Source texts of formatted documents
= Beginning of Section =
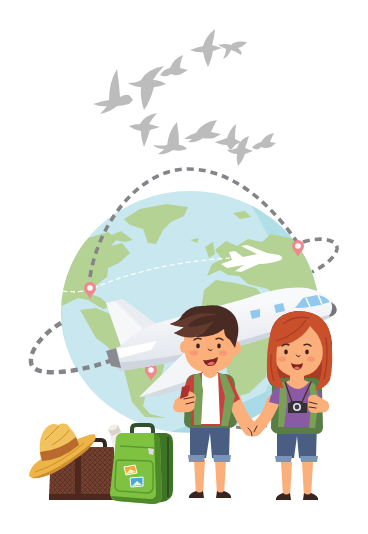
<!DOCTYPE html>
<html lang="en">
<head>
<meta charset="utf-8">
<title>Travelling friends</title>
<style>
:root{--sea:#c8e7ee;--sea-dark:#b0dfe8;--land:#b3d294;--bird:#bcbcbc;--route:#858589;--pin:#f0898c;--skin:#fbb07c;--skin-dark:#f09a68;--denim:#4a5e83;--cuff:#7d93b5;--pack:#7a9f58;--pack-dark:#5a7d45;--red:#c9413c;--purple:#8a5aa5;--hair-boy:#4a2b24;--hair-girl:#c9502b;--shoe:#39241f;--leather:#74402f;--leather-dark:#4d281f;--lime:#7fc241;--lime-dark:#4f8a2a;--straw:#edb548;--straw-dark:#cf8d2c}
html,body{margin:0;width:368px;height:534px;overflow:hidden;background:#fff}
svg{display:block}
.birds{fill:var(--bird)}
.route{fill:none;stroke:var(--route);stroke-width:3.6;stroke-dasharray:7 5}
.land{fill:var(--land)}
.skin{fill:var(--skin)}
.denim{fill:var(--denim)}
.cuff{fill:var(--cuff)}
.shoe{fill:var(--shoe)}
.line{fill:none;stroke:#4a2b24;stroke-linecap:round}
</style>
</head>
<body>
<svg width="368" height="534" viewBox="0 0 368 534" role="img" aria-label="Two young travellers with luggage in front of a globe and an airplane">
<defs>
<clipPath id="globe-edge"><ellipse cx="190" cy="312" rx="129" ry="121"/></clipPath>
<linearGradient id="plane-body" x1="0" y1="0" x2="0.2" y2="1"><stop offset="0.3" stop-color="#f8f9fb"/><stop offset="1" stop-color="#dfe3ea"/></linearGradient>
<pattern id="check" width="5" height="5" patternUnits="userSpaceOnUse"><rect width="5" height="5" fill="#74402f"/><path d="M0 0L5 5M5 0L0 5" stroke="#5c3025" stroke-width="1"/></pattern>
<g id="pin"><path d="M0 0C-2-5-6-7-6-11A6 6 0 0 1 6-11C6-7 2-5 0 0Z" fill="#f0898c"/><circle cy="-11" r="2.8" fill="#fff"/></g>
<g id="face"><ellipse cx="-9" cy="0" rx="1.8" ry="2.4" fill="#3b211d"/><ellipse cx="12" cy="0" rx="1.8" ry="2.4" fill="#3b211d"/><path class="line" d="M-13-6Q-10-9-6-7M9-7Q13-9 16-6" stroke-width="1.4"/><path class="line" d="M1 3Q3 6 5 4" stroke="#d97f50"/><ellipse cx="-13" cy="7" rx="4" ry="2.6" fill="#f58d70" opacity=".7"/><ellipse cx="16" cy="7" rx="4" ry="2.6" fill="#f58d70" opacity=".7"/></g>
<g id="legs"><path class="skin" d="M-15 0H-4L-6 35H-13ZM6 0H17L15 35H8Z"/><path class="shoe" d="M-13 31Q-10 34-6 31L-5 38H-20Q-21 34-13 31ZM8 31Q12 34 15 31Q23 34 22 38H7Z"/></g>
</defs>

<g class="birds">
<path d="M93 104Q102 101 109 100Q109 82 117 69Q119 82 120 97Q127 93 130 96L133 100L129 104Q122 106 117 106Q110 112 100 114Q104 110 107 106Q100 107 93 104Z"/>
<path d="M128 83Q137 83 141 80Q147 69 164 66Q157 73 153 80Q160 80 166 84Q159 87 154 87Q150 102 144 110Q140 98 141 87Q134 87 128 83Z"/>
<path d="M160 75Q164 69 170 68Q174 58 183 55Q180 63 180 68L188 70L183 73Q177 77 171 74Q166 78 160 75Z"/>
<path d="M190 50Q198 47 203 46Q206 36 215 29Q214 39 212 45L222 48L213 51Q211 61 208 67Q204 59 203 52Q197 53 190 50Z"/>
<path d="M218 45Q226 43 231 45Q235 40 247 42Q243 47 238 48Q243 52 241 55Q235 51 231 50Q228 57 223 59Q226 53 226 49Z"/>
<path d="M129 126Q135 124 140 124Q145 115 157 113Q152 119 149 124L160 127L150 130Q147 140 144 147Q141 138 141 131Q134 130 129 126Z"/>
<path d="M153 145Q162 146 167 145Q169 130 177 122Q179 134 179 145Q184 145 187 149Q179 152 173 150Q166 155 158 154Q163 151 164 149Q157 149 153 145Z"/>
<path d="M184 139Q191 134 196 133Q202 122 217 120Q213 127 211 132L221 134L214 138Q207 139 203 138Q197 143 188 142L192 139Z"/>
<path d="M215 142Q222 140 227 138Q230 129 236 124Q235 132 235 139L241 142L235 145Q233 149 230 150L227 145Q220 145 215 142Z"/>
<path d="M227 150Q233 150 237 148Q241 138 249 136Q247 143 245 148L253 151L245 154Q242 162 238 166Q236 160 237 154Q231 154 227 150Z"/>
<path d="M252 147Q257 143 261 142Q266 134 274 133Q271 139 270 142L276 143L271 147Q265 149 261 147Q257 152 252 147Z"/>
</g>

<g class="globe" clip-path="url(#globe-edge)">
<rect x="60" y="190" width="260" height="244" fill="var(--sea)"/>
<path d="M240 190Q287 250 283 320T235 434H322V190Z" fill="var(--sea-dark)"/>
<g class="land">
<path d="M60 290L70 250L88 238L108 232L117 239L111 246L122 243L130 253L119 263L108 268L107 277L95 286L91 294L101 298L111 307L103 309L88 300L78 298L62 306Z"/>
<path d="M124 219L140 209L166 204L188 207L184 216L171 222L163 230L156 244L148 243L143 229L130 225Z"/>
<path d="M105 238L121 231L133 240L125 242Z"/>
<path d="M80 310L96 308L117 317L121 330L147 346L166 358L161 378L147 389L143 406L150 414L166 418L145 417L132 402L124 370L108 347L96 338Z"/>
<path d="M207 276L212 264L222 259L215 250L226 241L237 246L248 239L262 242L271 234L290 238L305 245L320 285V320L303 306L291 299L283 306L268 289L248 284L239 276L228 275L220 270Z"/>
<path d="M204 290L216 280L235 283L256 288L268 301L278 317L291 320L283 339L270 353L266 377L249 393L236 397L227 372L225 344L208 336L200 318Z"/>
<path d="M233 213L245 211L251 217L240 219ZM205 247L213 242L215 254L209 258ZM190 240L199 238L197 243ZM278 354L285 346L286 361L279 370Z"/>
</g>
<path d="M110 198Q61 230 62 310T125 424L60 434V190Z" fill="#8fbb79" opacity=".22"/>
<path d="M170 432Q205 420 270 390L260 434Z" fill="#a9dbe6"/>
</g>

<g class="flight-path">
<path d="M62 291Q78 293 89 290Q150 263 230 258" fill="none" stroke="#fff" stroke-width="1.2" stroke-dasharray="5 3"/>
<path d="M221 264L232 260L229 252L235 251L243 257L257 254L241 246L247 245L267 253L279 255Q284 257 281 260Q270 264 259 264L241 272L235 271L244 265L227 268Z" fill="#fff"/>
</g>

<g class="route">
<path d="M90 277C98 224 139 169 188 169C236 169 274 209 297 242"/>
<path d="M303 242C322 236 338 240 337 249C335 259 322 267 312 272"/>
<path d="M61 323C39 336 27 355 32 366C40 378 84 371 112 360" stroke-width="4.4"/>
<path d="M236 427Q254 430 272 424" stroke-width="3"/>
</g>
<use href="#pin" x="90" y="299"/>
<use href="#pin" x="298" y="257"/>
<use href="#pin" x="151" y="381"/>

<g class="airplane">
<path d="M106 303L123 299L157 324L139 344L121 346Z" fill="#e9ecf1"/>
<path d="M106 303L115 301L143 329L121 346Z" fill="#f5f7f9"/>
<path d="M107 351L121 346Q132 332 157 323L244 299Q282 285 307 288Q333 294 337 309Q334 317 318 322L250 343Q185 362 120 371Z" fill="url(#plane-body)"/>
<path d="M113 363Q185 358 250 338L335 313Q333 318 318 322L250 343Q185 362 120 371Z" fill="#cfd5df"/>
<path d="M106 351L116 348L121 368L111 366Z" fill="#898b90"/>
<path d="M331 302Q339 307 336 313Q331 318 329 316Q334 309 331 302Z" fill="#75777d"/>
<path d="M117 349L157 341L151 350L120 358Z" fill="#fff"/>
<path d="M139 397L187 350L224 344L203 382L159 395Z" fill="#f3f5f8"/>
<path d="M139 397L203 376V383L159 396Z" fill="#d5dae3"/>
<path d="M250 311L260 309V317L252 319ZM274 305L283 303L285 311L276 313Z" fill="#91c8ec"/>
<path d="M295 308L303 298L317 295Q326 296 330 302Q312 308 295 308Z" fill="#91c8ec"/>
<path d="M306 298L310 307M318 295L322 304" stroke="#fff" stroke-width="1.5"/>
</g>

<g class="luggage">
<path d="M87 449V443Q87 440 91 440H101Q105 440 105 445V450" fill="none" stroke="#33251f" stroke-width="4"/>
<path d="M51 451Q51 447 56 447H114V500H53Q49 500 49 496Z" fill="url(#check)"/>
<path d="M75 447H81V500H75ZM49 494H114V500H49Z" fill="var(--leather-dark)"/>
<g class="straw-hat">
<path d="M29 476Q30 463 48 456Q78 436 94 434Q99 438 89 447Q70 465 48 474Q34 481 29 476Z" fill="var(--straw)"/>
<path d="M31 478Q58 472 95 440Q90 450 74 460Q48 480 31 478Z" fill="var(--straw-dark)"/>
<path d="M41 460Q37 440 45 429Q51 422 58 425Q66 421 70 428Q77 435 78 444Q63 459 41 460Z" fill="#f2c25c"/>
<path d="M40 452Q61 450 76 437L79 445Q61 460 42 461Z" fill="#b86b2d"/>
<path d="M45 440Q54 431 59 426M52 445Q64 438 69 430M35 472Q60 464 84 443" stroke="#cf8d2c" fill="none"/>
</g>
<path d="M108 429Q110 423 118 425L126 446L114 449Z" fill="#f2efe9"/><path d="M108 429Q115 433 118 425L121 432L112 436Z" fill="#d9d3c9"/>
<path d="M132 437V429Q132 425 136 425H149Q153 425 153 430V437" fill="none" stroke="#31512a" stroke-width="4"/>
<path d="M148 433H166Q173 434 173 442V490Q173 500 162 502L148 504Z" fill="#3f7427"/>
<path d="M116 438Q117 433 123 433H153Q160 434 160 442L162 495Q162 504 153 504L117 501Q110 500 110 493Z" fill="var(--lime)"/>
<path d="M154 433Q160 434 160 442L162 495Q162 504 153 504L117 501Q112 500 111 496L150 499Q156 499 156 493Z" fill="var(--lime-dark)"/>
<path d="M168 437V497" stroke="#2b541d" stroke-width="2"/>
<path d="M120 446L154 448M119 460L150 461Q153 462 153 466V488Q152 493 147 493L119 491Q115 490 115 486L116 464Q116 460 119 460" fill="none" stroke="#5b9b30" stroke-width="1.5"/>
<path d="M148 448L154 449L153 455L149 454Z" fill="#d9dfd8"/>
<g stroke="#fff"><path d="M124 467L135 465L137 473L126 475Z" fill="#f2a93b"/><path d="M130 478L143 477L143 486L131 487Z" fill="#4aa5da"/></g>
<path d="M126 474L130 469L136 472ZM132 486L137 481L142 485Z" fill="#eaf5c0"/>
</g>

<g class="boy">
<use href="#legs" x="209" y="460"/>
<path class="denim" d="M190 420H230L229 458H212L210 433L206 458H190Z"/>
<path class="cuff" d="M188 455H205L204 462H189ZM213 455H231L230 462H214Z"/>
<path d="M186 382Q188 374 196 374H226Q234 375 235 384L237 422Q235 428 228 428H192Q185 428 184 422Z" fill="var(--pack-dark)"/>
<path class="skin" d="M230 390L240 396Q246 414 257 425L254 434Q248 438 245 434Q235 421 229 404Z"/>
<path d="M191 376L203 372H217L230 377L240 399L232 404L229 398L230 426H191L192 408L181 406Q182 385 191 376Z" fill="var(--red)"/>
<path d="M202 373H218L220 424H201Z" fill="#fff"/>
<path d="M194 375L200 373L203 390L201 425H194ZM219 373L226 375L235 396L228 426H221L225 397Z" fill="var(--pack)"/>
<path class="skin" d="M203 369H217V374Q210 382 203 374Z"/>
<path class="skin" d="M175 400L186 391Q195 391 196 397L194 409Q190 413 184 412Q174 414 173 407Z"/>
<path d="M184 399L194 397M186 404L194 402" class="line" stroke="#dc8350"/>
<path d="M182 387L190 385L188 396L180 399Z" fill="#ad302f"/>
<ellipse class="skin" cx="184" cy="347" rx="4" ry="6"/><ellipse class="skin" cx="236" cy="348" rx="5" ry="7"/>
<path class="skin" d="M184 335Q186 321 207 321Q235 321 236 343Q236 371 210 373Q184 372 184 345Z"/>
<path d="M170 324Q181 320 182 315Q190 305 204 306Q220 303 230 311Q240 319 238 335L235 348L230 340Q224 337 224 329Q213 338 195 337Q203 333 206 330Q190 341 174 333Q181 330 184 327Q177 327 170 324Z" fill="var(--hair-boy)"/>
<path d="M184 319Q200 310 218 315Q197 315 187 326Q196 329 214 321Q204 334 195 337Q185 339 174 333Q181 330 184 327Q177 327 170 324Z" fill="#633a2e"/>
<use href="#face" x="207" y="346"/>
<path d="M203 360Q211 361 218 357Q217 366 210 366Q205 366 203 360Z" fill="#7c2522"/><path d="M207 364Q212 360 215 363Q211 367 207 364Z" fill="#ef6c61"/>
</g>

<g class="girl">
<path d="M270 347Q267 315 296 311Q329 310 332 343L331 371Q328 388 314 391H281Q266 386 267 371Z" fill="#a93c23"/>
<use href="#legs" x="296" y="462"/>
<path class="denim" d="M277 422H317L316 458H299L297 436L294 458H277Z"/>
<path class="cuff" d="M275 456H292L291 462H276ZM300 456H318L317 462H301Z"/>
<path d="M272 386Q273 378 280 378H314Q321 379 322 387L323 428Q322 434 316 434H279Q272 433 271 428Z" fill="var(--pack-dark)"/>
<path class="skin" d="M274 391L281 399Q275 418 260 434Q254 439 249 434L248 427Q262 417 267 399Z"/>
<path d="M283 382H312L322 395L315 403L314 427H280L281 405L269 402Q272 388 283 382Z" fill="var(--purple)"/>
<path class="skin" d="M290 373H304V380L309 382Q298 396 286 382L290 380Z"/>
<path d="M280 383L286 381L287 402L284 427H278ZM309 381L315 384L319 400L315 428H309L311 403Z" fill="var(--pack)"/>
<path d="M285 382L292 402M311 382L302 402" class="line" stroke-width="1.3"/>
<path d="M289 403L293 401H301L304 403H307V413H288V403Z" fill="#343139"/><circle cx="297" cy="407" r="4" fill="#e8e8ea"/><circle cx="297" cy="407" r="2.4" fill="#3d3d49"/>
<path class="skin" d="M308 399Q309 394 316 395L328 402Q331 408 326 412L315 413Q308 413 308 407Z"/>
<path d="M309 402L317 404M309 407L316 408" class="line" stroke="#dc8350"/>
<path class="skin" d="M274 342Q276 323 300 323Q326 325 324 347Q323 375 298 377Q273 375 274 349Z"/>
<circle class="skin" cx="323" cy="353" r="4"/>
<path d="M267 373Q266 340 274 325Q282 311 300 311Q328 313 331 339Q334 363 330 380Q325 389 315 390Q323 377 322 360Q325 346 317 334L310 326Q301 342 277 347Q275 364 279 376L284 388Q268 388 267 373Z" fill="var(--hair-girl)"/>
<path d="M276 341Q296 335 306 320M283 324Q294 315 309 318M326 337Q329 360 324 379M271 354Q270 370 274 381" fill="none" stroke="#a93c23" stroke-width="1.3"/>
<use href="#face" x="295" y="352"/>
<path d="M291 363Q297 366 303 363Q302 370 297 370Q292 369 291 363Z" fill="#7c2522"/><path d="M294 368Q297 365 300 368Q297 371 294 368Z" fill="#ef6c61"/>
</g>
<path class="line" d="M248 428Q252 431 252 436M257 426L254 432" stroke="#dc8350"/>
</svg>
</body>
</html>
= End of Section =
● **What you will do**
Based on the records above, how many lines hold the string "legs"? Answer with the number by itself.

● **Written reply**
3